The result was, “The Room.” I’ve never seen it, but I’ve seen clips and heard stories and so have many others because the film has gained cult status since its middling release fourteen years ago. But what is it really about? Who is Tommy Wiseau? Where did he come from? How old is he and how on earth can he have apartments in San Francisco and Los Angles and drop more than $5 million on a movie without any financiers?
Director and star, James Franco, doesn’t care about answering these questions because to know who Tommy Wiseau is would be to know the unknowable. He could be a vampire for all we know and that is hinted at multiple times in the movie. Instead, Franco tells a story about two friends attempting to follow their dreams without the fear of failure because to not try at all would be the true failure. That’s the Teddy Roosevelt quote, right?
Dave Franco plays Sestero and up to this point in his career, I’ve found Dave Franco to be nondescript. He looks like James and talks like James, but he’s a little shorter and seemingly normal and not nearly as mysterious as James which is why Dave is the perfect choice to act opposite his brother in real life. Dave plays the part with genuine sincerity and earnestness.
Like Wiseau, James Franco has always marched to the beat of his own drum. Early in his career it looked like he was going to be just another pretty face anointed the next movie star. Instead, he’s acted in movies, soaps and theater. He’s directed multiple films, wrote books, screenplays, gone back to school and even taught at such universities as USC, UCLA and NYU. He even hosted the Oscars once which we’re not going to talk about. Seriously, Ryan Seacrest thinks James Franco should tone it down.
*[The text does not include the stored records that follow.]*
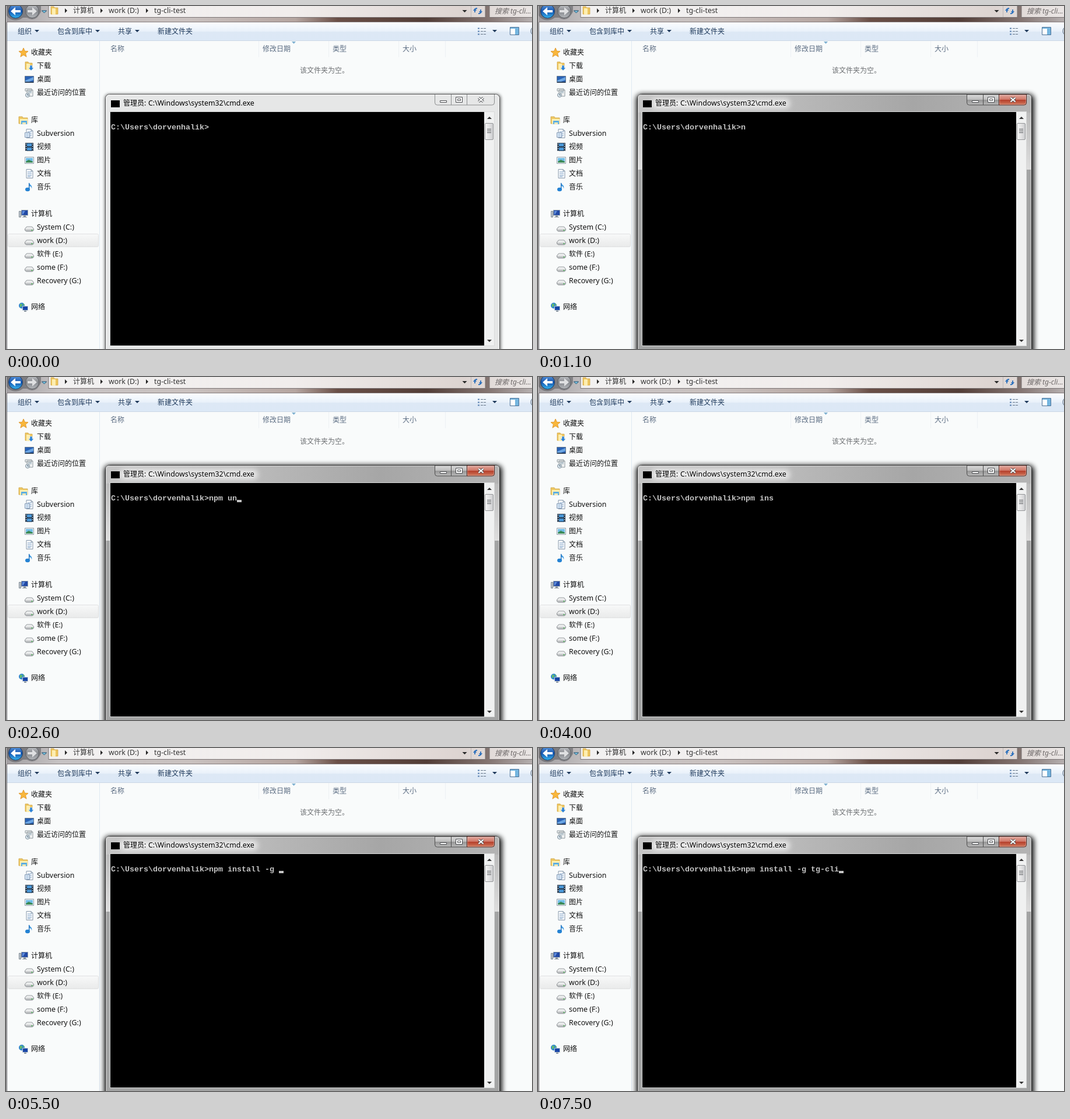
Write an HTML page that moves like this. It is 902 by 589 pixels and loops after 8000 ms.

```html
<!DOCTYPE html>
<html lang="zh">
<head>
<meta charset="utf-8">
<title>Console typing</title>
<style>
html, body { margin: 0; width: 100%; height: 100%; overflow: hidden; background: #f9fbfb; }
svg { display: block; }
text { font-family: "Noto Sans", "Noto Sans CJK SC", "Noto Sans CJK", sans-serif; white-space: pre; }
#line { font: bold 13.333px "Liberation Mono", monospace; fill: #c4c4c4; }
</style>
</head>
<body>
<svg id="stage" width="902" height="589" viewBox="0 0 902 589">
<defs>
  <linearGradient id="glass"><stop stop-color="#a19ea1"/><stop offset=".1" stop-color="#c6c2c3"/><stop offset=".35" stop-color="#c9c1bf"/><stop offset=".55" stop-color="#b5a5a0"/><stop offset=".63" stop-color="#6a4f47"/><stop offset=".8" stop-color="#523d37"/><stop offset=".92" stop-color="#857673"/><stop offset="1" stop-color="#b5afaf"/></linearGradient>
  <linearGradient id="field"><stop stop-color="#f2f1f1"/><stop offset=".5" stop-color="#f1edec"/><stop offset=".85" stop-color="#ddd4d1"/><stop offset="1" stop-color="#eae6e5"/></linearGradient>
  <linearGradient id="bar" x2="0" y2="1"><stop stop-color="#fbfdff"/><stop offset=".48" stop-color="#e9f1fa"/><stop offset=".52" stop-color="#dde8f5"/><stop offset="1" stop-color="#dce8f6"/></linearGradient>
  <linearGradient id="row" x2="0" y2="1"><stop stop-color="#f8f9f9"/><stop offset="1" stop-color="#e9eaea"/></linearGradient>
  <linearGradient id="blue" x2="0" y2="1"><stop stop-color="#5d9ade"/><stop offset=".5" stop-color="#1656b0"/><stop offset="1" stop-color="#35b4ee"/></linearGradient>
  <linearGradient id="steel" x2="0" y2="1"><stop stop-color="#c3c5c9"/><stop offset=".5" stop-color="#85888d"/><stop offset="1" stop-color="#b4b7bb"/></linearGradient>
  <linearGradient id="title"><stop stop-color="#c6c6c6"/><stop offset=".35" stop-color="#bcbcbc"/><stop offset=".7" stop-color="#a6a6a6"/><stop offset="1" stop-color="#b4b4b4"/></linearGradient>
  <linearGradient id="side" gradientUnits="userSpaceOnUse" x1="0" y1="180" x2="0" y2="281"><stop stop-color="#bababa"/><stop offset="1" stop-color="#dedede"/></linearGradient>
  <linearGradient id="red" x2="0" y2="1"><stop stop-color="#e2aaa0"/><stop offset=".47" stop-color="#d07767"/><stop offset=".53" stop-color="#b5402c"/><stop offset="1" stop-color="#d27a5e"/></linearGradient>
  <linearGradient id="button" x2="0" y2="1"><stop stop-color="#dadada"/><stop offset=".47" stop-color="#bdbdbd"/><stop offset=".53" stop-color="#969696"/><stop offset="1" stop-color="#b9b9b9"/></linearGradient>
  <linearGradient id="thumb"><stop stop-color="#f6f6f6"/><stop offset=".5" stop-color="#e3e3e4"/><stop offset="1" stop-color="#cbccce"/></linearGradient>
  <filter id="soft" x="-10%" y="-10%" width="120%" height="120%"><feGaussianBlur stdDeviation="4.5"/></filter>
  <filter id="faint" x="-10%" y="-10%" width="120%" height="120%"><feGaussianBlur stdDeviation="2.5"/></filter>
  <filter id="glow" x="-20%" y="-100%" width="140%" height="300%"><feGaussianBlur stdDeviation="5"/></filter>

  <path id="down" d="M-4-2h8l-4 4z"/>
  <path id="next" d="M-2-4l4 4-4 4z"/>
  <path id="cross" d="M810.500 157.500l8 7M818.500 157.500l-8 7"/>
  <path id="star" d="M8 0l2.300 5.400 5.700.4-4.400 3.700 1.500 5.800L8 12.100l-5.100 3.200 1.500-5.800L0 5.800l5.700-.4z" fill="#f9b73b" stroke="#d98c1d" stroke-width=".8"/>
  <g id="folder"><path d="M1 1h5l1 2h6v11H1z" fill="#edc65f" stroke="#cfa03c" stroke-width=".7"/><path d="M3 4h6v11H3z" fill="#fdeeb1"/></g>
  <g id="downloads"><use href="#folder"/><path d="M9 7h4v4h2.500L11 16 6.500 11H9z" fill="#2c83d8" stroke="#fff" stroke-width=".5"/></g>
  <g id="desktop"><path d="M.5 2.500h15v11H.5z" fill="#2a62b5" stroke="#66788d"/><path d="M1 10L15 4v5L5 13H1z" fill="#6ba5e2"/><path d="M1 12h14v1.500H1z" fill="#26384f"/></g>
  <g id="recent"><path d="M1 1h11v4H1zM4 3h10v11H4z" fill="#f0f2f2" stroke="#8f999e"/><path d="M6 6h6M6 8h6" stroke="#92aab8"/><circle cx="5" cy="12" r="3.500" fill="#dce9f1" stroke="#7c8b95"/><path d="M5 10v2h2" fill="none" stroke="#456"/></g>
  <g id="library"><path d="M0 2h6l1 2h8v10H0z" fill="#efc963" stroke="#c99d3c" stroke-width=".7"/><path d="M2 6h13v8H2z" fill="#fff0b5"/><path d="M4 9h10v6h-2v-3H6v3H4z" fill="#5daee2"/></g>
  <g id="page"><path d="M3 .5h8l3 3v12H3z" fill="#f8fafc" stroke="#8798ab"/><path d="M5 5h7M5 8h7M5 11h7M5 13h5" stroke="#7da0c6"/><path d="M11 .5v3h3" fill="none" stroke="#8798ab"/></g>
  <g id="stack"><use href="#page"/><path d="M.5 6.500h8v8h-8z" fill="#edf4fb" stroke="#7d96b5"/><path d="M2 9h5M2 12h5" stroke="#719cc9"/></g>
  <g id="video"><path d="M1 1h14v14H1z" fill="#26384c"/><path d="M4 2h8v5H4zM4 9h8v5H4z" fill="#4a96d5"/><path d="M2.500 2v13M13.500 2v13" stroke="#d5e1e9" stroke-dasharray="2 2"/></g>
  <g id="photo"><path d="M.5 2.500h15v11H.5z" fill="#fff" stroke="#8b9aa7"/><path d="M2 4h12v8H2z" fill="#72bde6"/><path d="M2 10l5-3 7 3v2H2z" fill="#3c8a58"/></g>
  <g id="music"><path d="M7 0c1 4 7 4 5 11 0-4-3-5-4-5v6" fill="#3d9ae2"/><path d="M7.700 1v11" stroke="#2372bd" stroke-width="1.500"/><ellipse cx="5" cy="12" rx="4" ry="3.300" fill="#2482d3"/></g>
  <g id="computer"><path d="M.5 3.500h3v10h-3z" fill="#c5ccd2" stroke="#79858e"/><path d="M4.500 1.500h11v9h-11z" fill="#2249a5" stroke="#9aa7b2"/><path d="M6 3h5l-4 6H6z" fill="#5f8dda"/><path d="M8 11h4v2h2v1H6v-1h2z" fill="#8b969f"/></g>
  <g id="drive"><path d="M.5 10.500l3-3.500h9l3 3.500v2.500l-2 2h-11l-2-2z" fill="#bfc2c4" stroke="#777d81" stroke-width=".8"/><path d="M1 10.500L4 7.500h8l3 3z" fill="#edefef"/><path d="M1 11h14" stroke="#f4f4f4"/><path d="M11.500 13h2" stroke="#38ac43" stroke-width="1.600"/></g>
  <g id="network"><circle cx="5" cy="5.500" r="5" fill="#3186d1"/><path d="M2 2l4 1-1 4-3 1zM7 1l3 3-2 2z" fill="#67bd68"/><path d="M6.500 6.500h9v7h-9z" fill="#1745a7" stroke="#bec8d1"/><path d="M9 14h4v2H9z" fill="#8995a0"/></g>
</defs>

<rect width="902" height="28" fill="url(#glass)"/>
<path d="M73-1h749v20.500H73zM829-1h80v20.500h-80z" fill="url(#field)" stroke="#7b7475"/>
<path d="M797.500 0v19" stroke="#bdb7b7"/>
<path d="M0 27.500h902" stroke="#857c7d"/>
<path d="M0 0h60v10q-4 7-7 10-8 6-17 0h-7q-13 9-25 0l-4-5z" fill="#4f5157" opacity=".5"/>
<circle cx="16.500" cy="9" r="12" fill="url(#blue)" stroke="#18345d"/>
<path d="M8 9l8-7v5h9v4h-9v5z" fill="#fff"/>
<circle cx="45" cy="9" r="11.500" fill="url(#steel)" stroke="#5a5d62"/>
<path d="M53 9l-8-7v5h-8v4h8v5z" fill="#dfe0e2"/>
<use href="#down" x="65.500" y="10" fill="#7fd0ee" stroke="#1e4969"/>
<use href="#folder" x="76"/>
<g fill="#262626"><use href="#next" x="103" y="8"/><use href="#next" x="164" y="8"/><use href="#next" x="242" y="8"/><use href="#down" x="786.500" y="9"/></g>
<path d="M804 11V7q0-3 4-3M814 6v4q0 3-4 3" fill="none" stroke="#2b70bd" stroke-width="1.800"/>
<path d="M801 8h6l-3-4zM811 9h6l-3 4z" fill="#2b70bd"/>

<rect y="28" width="902" height="32" fill="url(#bar)"/>
<path d="M0 59.500h902" stroke="#cbd7e5"/>
<g fill="#1e395b"><use href="#down" x="53" y="43"/><use href="#down" x="157" y="43"/><use href="#down" x="225" y="43"/><use href="#down" x="838" y="43"/></g>
<path d="M809 38.500h3M809 43.500h3M809 48.500h3" stroke="#5c82b1" stroke-width="2"/>
<path d="M814 38.500h10M814 43.500h10M814 48.500h10" stroke="#677789" stroke-dasharray="4 1"/>
<path d="M864.500 36.500h15v13h-15z" fill="#fff" stroke="#4b7196"/><path d="M865 37h14v2h-14zM873 39h6v10h-6z" fill="#75b5df"/>
<circle cx="908" cy="43" r="8" fill="#e8eef5" stroke="#566a82"/>

<rect y="60" width="902" height="529" fill="#f9fbfb"/>
<path d="M160.500 60v529" stroke="#dfe9f3"/>
<path d="M433.500 60v28M553.500 60v28M673.500 60v28M753.500 60v28" stroke="#edf1f4"/>
<path d="M490 61h7l-3.500 4z" fill="#7fb1d1"/>
<rect x="3.500" y="391.500" width="155" height="22" rx="2" fill="url(#row)" stroke="#dfe0e1"/>
<g id="labels"></g>
<path d="M.5 0v589" stroke="#c3bfc0"/><path d="M1.500 28v561" stroke="#5f6064"/>

<g id="idle">
  <rect x="169" y="151" width="680" height="460" rx="8" fill="#000" opacity=".5" filter="url(#faint)"/>
  <rect x="170.500" y="151.500" width="676" height="460" rx="7" fill="#e6e7e7" stroke="#515252"/>
  <rect x="171.500" y="152.500" width="674" height="460" rx="6" fill="none" stroke="#fafafa"/>
  <path d="M735.500 152v14q0 4 4 4h94q4 0 4-4v-14M763.500 152v18M790.500 152v18" fill="none" stroke="#8b8d8e"/>
</g>
<g id="active">
  <rect x="168" y="151" width="683" height="465" rx="9" fill="#000" opacity=".88" filter="url(#soft)"/>
  <rect x="170.500" y="151.500" width="676" height="460" rx="7" fill="#a3a4a4" stroke="#252525"/>
  <path d="M171 281V158q0-6 6-6h663q6 0 6 6v123z" fill="url(#side)"/>
  <path d="M171 183v-25q0-6 6-6h663q6 0 6 6v25z" fill="url(#title)"/>
  <rect x="171.500" y="152.500" width="674" height="460" rx="6" fill="none" stroke="#e3e3e3" opacity=".65"/>
  <rect x="195" y="159" width="237" height="17" rx="8" fill="#fff" opacity=".7" filter="url(#glow)"/>
  <path d="M735.500 152v14q0 4 4 4h51v-18z" fill="url(#button)" stroke="#4d4d4d"/>
  <path d="M763.500 152v18" stroke="#4d4d4d"/>
  <path d="M790.500 152v18h43q4 0 4-4v-14z" fill="url(#red)" stroke="#4e211b"/>
  <path d="M791.500 153v16h42q3 0 3-3v-13z" fill="none" stroke="#fff" opacity=".35"/>
</g>
<g fill="#fff" stroke="#4b4d50"><path d="M744.500 162.500h11v3h-11z"/><path d="M771.500 156.500h11v9h-11z"/><path d="M774.500 159.500h5v3h-5z"/></g>
<g stroke-width="4.200" stroke="#4b4d50"><use href="#cross"/></g>
<g stroke-width="2.200" stroke="#fff"><use href="#cross"/></g>
<rect x="180" y="162" width="15" height="12" fill="#000"/>
<text x="201" y="171" font-size="12">管理员:</text>
<text x="244" y="171" font-size="12.400">C:\Windows\system32\cmd.exe</text>
<rect x="178.500" y="181.500" width="659" height="402" fill="#000" stroke="#d9dada"/>
<rect x="820" y="182" width="17" height="401" fill="#f0f1f1"/>
<path d="M825 194h8l-4-4zM825 573h8l-4 4z" fill="#333"/>
<rect x="821.500" y="201.500" width="14" height="28" rx="1.500" fill="url(#thumb)" stroke="#939597"/>
<path d="M825 211.500h7M825 214.500h7M825 217.500h7" stroke="#55585b"/>
<text id="line" x="180" y="212"></text>
<rect id="cursor" y="211" width="8" height="4" fill="#c4c4c4"/>
</svg>
<script>
const $ = id => document.getElementById(id);
const LOOP = 8000, FOCUS_AT = 200, CELL = 8, LEFT = 180;
const PROMPT = 'C:\\Users\\dorvenhalik>';

// Typed text by start time; a trailing underscore means the caret is lit.
const typing = [
  [0, ''], [700, '_'], [1100, 'n'], [1200, 'n_'], [1300, 'np'], [1700, 'np_'],
  [1800, 'npm'], [2100, 'npm_'], [2200, 'npm '], [2300, 'npm u'], [2500, 'npm un'],
  [2600, 'npm un_'], [2900, 'npm u'], [3100, 'npm _'], [3600, 'npm i'], [3700, 'npm in'],
  [4000, 'npm ins'], [4100, 'npm inst'], [4200, 'npm insta'], [4400, 'npm instal'],
  [4500, 'npm install'], [4900, 'npm install -'], [5100, 'npm install -_'],
  [5200, 'npm install -g'], [5500, 'npm install -g _'], [6000, 'npm install -g t_'],
  [6200, 'npm install -g tg'], [6500, 'npm install -g tg_'], [6700, 'npm install -g tg-'],
  [6900, 'npm install -g tg-c'], [7000, 'npm install -g tg-cl'],
  [7200, 'npm install -g tg-cli'], [7500, 'npm install -g tg-cli_']
];

function label(text, x, middle, fill = '#111', extra = '') {
  const size = /^[ -~]/.test(text) ? 12.4 : 12;
  return `<text x="${x}" y="${middle + 4}" font-size="${size}" fill="${fill}" ${extra}>${text}</text>`;
}

function navGroup(top, heading, icon, items) {
  const head = `<use href="#${icon}" x="22" y="${top - 8}"/>` + label(heading, 43, top);
  return head + items.map(([text, symbol], i) => {
    const y = top + 23 * (i + 1);
    return `<use href="#${symbol}" x="32" y="${y - 8}"/>` + label(text, 53, y);
  }).join('');
}

const navy = '#1e395b', slate = '#5b6c82', ink = '#343434';
$('labels').innerHTML = [
  label('计算机', 115, 8, ink), label('work (D:)', 176, 8, ink), label('tg-cli-test', 254, 8, ink),
  label('搜索 tg-cli...', 838, 9, '#6d6868', 'font-style="italic"'),
  label('组织', 20, 44, navy), label('包含到库中', 88, 44, navy),
  label('共享', 192, 44, navy), label('新建文件夹', 260, 44, navy),
  label('名称', 179, 74, slate), label('修改日期', 440, 74, slate),
  label('类型', 560, 74, slate), label('大小', 680, 74, slate),
  label('该文件夹为空。', 504, 111, '#6d7073'),
  navGroup(80, '收藏夹', 'star', [['下载', 'downloads'], ['桌面', 'desktop'], ['最近访问的位置', 'recent']]),
  navGroup(196, '库', 'library', [['Subversion', 'stack'], ['视频', 'video'], ['图片', 'photo'], ['文档', 'page'], ['音乐', 'music']]),
  navGroup(357, '计算机', 'computer', ['System (C:)', 'work (D:)', '软件 (E:)', 'some (F:)', 'Recovery (G:)'].map(name => [name, 'drive'])),
  navGroup(517, '网络', 'network', [])
].join('');

function show(id, visible) {
  $(id).setAttribute('visibility', visible ? 'visible' : 'hidden');
}

function render(time) {
  const t = time % LOOP;
  const entry = typing.findLast(([start]) => start <= t)[1];
  const text = PROMPT + entry.replace('_', '');
  $('line').textContent = text;
  $('cursor').setAttribute('x', LEFT + text.length * CELL);
  show('cursor', entry.endsWith('_'));
  show('active', t >= FOCUS_AT);
  show('idle', t < FOCUS_AT);
}

const began = performance.now();
function tick() {
  render(performance.now() - began);
  requestAnimationFrame(tick);
}
tick();
</script>
</body>
</html>
```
Franco knows people underestimate him and that’s why he is such a great choice to portray Wiseau. Besides the terrific impression and physical transformation, Franco knows where Wiseau is coming from and he uses that knowledge and drive to give his best performance since “127 Hours.” Not only did he make a movie about a movie, but he’s playing a real-life person who embodies some of his own qualities as an artist. It’s all very meta.
His performance and his direction come from a good place which is important. He isn’t condescending or mocking Wiseau and “The Room” as I mentioned earlier. He’s telling a true story in an honest way and celebrating someone who wasn’t afraid to put himself out there and make something.
A director is only as good as the people he works with and Franco has assembled a great supporting cast including longtime pal Seth Rogen as the script supervisor. It’s mostly a comedic performance but Rogen delivers as does Paul Scheer as the director of photography and the obscenely underused Ari Graynor as Lisa. There’s also a number of memorable cameos.
The attention to detail is also excellent as some of Franco’s shots and framing are spot-on with the original and he showcases those similarities as the film ends with a split-screen montage of scenes from “The Room” versus “The Disaster Artist.”
Tommy Wiseau doesn’t really have any skills as a director, actor or writer but what he lacks in talent he makes up for in ridiculous irrational confidence. When everyone told him no, Wiseau decided okay, I’ll do it myself.
The reception of the finished product might not be what he intended (He claims “The Room” was always supposed to be a comedy), but what Wiseau did is what every artist aspires too: Create something that people love. He apparently did and so has Franco.
“The Disaster Artist” is a sharply-toned satire about a “unique” individual who made a movie so bad it’s become beloved and Franco celebrates that admiration and love.